§ Aim of the task:
Copy whichever lines of the data hold the word "pressedLabel".

§ The records:

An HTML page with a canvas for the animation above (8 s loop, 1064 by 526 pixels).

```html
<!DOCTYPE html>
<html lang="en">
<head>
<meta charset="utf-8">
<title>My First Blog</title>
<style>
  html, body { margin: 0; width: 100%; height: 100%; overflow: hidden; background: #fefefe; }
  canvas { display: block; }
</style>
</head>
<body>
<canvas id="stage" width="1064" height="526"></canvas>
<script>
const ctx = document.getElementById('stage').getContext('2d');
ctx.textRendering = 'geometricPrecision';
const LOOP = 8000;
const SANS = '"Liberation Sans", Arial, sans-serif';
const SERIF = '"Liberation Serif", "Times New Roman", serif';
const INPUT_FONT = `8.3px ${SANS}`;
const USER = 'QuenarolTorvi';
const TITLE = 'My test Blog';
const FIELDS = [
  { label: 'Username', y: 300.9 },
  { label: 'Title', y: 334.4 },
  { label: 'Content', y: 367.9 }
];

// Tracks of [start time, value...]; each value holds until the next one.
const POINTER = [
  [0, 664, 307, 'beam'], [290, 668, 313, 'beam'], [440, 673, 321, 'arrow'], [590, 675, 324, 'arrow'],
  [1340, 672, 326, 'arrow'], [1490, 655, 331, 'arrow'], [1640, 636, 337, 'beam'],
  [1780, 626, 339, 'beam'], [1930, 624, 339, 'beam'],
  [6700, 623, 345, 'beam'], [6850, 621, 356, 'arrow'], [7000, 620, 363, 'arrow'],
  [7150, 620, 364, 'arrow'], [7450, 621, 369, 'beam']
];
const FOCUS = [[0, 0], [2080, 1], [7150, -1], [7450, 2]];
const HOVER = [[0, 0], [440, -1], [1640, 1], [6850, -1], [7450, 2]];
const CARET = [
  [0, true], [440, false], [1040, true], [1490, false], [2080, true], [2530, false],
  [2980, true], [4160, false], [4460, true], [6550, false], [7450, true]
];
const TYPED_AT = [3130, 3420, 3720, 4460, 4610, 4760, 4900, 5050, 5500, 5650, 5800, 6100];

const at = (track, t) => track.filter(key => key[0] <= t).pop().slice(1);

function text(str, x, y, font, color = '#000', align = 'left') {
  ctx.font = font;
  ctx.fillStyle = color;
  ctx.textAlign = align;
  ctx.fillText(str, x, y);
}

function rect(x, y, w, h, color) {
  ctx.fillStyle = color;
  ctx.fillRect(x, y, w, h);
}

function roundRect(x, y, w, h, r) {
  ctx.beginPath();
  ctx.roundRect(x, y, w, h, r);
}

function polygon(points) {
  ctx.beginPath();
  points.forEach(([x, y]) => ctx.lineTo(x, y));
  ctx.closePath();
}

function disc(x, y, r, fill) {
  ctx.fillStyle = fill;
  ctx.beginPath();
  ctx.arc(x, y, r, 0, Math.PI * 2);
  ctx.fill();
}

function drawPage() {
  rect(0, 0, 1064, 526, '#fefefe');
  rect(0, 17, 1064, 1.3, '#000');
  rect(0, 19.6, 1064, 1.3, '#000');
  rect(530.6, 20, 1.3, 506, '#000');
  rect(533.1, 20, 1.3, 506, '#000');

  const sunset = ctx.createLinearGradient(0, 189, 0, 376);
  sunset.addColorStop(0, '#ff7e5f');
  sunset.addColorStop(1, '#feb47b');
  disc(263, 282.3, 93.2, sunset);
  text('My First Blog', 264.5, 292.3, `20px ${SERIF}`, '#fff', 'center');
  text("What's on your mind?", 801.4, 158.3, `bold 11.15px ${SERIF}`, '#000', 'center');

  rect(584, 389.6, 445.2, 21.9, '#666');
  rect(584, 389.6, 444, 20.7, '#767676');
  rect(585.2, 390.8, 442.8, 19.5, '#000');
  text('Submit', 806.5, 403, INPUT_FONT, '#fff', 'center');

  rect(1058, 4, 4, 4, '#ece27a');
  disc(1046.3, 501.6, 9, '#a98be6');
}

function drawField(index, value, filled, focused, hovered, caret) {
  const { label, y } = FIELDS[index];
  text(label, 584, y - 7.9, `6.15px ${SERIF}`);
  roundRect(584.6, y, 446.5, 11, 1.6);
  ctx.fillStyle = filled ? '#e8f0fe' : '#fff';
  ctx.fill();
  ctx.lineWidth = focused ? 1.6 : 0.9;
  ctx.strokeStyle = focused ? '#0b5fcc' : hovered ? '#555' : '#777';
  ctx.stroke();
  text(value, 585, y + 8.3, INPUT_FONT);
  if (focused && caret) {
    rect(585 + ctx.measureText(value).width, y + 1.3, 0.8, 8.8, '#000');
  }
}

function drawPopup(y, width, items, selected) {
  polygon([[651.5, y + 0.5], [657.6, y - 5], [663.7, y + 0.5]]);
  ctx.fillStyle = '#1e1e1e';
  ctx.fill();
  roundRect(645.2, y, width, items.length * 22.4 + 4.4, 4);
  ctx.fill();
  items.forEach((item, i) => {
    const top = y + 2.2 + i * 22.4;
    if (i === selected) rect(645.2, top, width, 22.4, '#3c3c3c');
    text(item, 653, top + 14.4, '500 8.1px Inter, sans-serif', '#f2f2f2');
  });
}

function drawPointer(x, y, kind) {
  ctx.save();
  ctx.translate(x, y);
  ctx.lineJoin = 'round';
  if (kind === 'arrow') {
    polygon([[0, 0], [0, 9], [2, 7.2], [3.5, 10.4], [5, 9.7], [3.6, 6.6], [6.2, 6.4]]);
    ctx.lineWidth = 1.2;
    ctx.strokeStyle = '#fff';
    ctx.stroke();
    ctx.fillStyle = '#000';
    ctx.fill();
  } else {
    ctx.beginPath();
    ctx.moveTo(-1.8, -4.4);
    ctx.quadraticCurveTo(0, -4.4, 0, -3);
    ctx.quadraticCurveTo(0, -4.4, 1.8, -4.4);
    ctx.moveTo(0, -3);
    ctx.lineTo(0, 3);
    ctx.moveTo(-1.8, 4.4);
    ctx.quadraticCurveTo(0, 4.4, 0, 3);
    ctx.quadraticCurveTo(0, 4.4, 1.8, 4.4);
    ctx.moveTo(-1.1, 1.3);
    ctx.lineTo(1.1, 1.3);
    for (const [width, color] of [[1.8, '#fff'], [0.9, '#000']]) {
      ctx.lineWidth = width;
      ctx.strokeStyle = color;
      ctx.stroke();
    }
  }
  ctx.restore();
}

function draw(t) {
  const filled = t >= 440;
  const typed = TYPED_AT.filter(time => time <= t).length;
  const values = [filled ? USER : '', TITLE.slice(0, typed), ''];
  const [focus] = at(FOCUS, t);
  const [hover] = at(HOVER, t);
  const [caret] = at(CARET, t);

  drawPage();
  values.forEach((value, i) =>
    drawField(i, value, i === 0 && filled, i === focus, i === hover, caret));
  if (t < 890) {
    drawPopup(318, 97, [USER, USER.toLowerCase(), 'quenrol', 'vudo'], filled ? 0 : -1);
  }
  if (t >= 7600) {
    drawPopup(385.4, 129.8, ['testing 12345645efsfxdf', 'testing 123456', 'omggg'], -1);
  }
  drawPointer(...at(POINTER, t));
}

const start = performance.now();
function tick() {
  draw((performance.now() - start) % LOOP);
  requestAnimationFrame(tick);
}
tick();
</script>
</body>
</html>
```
--
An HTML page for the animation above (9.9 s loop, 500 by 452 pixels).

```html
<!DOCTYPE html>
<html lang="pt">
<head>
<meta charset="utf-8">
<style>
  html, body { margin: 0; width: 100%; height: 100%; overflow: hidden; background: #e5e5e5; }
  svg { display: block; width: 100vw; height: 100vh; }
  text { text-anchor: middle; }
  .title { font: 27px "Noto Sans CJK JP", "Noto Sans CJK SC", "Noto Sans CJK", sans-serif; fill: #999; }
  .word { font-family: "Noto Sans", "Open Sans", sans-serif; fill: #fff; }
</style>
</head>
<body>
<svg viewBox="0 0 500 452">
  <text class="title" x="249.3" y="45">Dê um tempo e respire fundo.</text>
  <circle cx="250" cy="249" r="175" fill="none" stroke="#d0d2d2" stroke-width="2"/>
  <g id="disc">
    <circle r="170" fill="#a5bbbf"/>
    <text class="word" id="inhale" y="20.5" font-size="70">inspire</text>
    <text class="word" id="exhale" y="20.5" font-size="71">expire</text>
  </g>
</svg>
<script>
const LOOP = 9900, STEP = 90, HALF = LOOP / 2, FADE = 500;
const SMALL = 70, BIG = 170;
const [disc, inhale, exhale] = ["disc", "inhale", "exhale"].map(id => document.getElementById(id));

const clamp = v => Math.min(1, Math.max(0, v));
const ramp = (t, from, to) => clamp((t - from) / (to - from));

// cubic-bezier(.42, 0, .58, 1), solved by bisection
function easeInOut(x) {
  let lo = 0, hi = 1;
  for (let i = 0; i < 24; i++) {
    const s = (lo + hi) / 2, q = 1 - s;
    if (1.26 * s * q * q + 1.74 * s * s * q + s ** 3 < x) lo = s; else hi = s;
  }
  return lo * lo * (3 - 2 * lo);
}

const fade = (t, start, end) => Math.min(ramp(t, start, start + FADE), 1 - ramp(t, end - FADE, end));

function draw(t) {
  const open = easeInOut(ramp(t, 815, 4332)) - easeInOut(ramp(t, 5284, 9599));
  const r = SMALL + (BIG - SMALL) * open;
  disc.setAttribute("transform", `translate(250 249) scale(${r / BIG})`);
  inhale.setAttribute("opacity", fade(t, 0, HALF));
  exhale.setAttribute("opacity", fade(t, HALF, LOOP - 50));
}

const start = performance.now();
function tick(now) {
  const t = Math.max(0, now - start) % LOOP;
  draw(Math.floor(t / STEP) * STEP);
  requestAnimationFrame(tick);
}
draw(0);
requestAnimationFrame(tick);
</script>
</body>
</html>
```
--
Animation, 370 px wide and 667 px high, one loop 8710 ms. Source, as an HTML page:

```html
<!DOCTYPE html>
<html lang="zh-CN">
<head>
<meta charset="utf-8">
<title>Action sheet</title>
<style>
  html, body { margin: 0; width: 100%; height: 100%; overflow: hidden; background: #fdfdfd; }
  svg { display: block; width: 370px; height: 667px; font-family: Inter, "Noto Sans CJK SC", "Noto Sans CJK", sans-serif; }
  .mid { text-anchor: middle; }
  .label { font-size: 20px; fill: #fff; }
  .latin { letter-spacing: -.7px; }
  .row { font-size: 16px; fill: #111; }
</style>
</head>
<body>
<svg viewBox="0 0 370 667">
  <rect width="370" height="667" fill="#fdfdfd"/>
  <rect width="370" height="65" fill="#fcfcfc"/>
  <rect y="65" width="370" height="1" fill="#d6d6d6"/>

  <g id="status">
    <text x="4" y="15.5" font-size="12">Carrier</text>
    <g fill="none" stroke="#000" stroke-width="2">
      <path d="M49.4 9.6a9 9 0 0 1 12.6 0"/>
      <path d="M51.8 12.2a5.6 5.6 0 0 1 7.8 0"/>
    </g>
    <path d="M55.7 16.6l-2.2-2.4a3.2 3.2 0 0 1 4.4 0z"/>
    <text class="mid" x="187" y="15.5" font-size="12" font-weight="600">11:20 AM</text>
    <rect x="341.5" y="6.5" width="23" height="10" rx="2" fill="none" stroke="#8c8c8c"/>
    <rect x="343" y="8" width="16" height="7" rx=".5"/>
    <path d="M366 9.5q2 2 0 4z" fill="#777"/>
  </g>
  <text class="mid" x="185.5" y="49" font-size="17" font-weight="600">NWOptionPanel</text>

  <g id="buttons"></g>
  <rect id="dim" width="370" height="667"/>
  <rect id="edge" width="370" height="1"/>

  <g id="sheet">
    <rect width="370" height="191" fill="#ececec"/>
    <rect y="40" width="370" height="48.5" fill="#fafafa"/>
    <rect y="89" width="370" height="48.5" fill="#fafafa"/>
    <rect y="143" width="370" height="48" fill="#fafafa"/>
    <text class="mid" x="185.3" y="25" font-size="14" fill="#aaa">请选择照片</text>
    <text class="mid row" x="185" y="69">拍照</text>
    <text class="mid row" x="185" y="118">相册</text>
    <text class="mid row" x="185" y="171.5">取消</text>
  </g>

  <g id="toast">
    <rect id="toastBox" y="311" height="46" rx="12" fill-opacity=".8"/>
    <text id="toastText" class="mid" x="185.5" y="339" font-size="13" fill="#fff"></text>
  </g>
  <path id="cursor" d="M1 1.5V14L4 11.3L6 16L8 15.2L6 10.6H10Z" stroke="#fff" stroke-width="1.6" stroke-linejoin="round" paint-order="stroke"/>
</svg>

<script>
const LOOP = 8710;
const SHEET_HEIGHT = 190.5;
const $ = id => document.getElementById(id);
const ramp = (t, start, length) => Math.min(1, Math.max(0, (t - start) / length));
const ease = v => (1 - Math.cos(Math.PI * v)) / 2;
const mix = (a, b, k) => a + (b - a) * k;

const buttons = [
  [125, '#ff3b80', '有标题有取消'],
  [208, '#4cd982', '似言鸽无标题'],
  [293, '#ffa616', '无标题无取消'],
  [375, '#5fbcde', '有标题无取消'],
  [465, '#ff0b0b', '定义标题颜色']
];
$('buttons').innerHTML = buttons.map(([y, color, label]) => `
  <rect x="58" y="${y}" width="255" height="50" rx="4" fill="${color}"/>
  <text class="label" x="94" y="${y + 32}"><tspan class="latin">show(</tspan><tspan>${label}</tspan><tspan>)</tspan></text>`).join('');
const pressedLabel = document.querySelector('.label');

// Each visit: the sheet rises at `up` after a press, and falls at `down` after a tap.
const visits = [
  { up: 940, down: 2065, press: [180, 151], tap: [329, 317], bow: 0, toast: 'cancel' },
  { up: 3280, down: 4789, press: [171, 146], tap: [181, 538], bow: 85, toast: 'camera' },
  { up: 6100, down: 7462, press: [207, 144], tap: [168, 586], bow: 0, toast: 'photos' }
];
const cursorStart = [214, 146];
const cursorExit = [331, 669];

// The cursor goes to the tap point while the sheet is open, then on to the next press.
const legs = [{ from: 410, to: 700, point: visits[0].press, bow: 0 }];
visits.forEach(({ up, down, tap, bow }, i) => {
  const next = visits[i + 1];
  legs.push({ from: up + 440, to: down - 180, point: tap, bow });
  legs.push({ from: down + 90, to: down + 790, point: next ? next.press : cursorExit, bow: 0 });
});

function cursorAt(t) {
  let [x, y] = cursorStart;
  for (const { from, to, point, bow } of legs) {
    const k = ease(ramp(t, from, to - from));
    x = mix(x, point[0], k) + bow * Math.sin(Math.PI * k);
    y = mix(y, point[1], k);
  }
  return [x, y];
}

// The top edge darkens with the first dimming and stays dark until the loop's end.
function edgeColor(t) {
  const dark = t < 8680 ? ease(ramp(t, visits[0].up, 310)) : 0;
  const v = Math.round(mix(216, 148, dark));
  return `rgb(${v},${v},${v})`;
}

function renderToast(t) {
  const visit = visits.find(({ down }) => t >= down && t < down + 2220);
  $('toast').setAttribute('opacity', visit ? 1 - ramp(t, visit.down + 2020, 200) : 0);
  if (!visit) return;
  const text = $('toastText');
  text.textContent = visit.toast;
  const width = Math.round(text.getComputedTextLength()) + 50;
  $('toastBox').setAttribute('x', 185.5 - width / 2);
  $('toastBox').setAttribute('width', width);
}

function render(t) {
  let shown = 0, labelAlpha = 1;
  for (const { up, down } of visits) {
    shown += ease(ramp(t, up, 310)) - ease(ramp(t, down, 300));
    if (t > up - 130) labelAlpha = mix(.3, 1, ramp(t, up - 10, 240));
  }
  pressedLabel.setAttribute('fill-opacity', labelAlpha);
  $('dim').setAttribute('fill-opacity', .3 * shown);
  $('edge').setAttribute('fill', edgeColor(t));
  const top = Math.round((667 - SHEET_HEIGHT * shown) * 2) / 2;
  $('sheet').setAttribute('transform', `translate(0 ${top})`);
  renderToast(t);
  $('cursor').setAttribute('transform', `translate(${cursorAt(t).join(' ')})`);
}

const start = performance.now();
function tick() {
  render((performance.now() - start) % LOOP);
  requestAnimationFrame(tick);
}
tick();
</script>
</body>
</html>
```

§ Answer:
const pressedLabel = document.querySelector('.label');
  pressedLabel.setAttribute('fill-opacity', labelAlpha);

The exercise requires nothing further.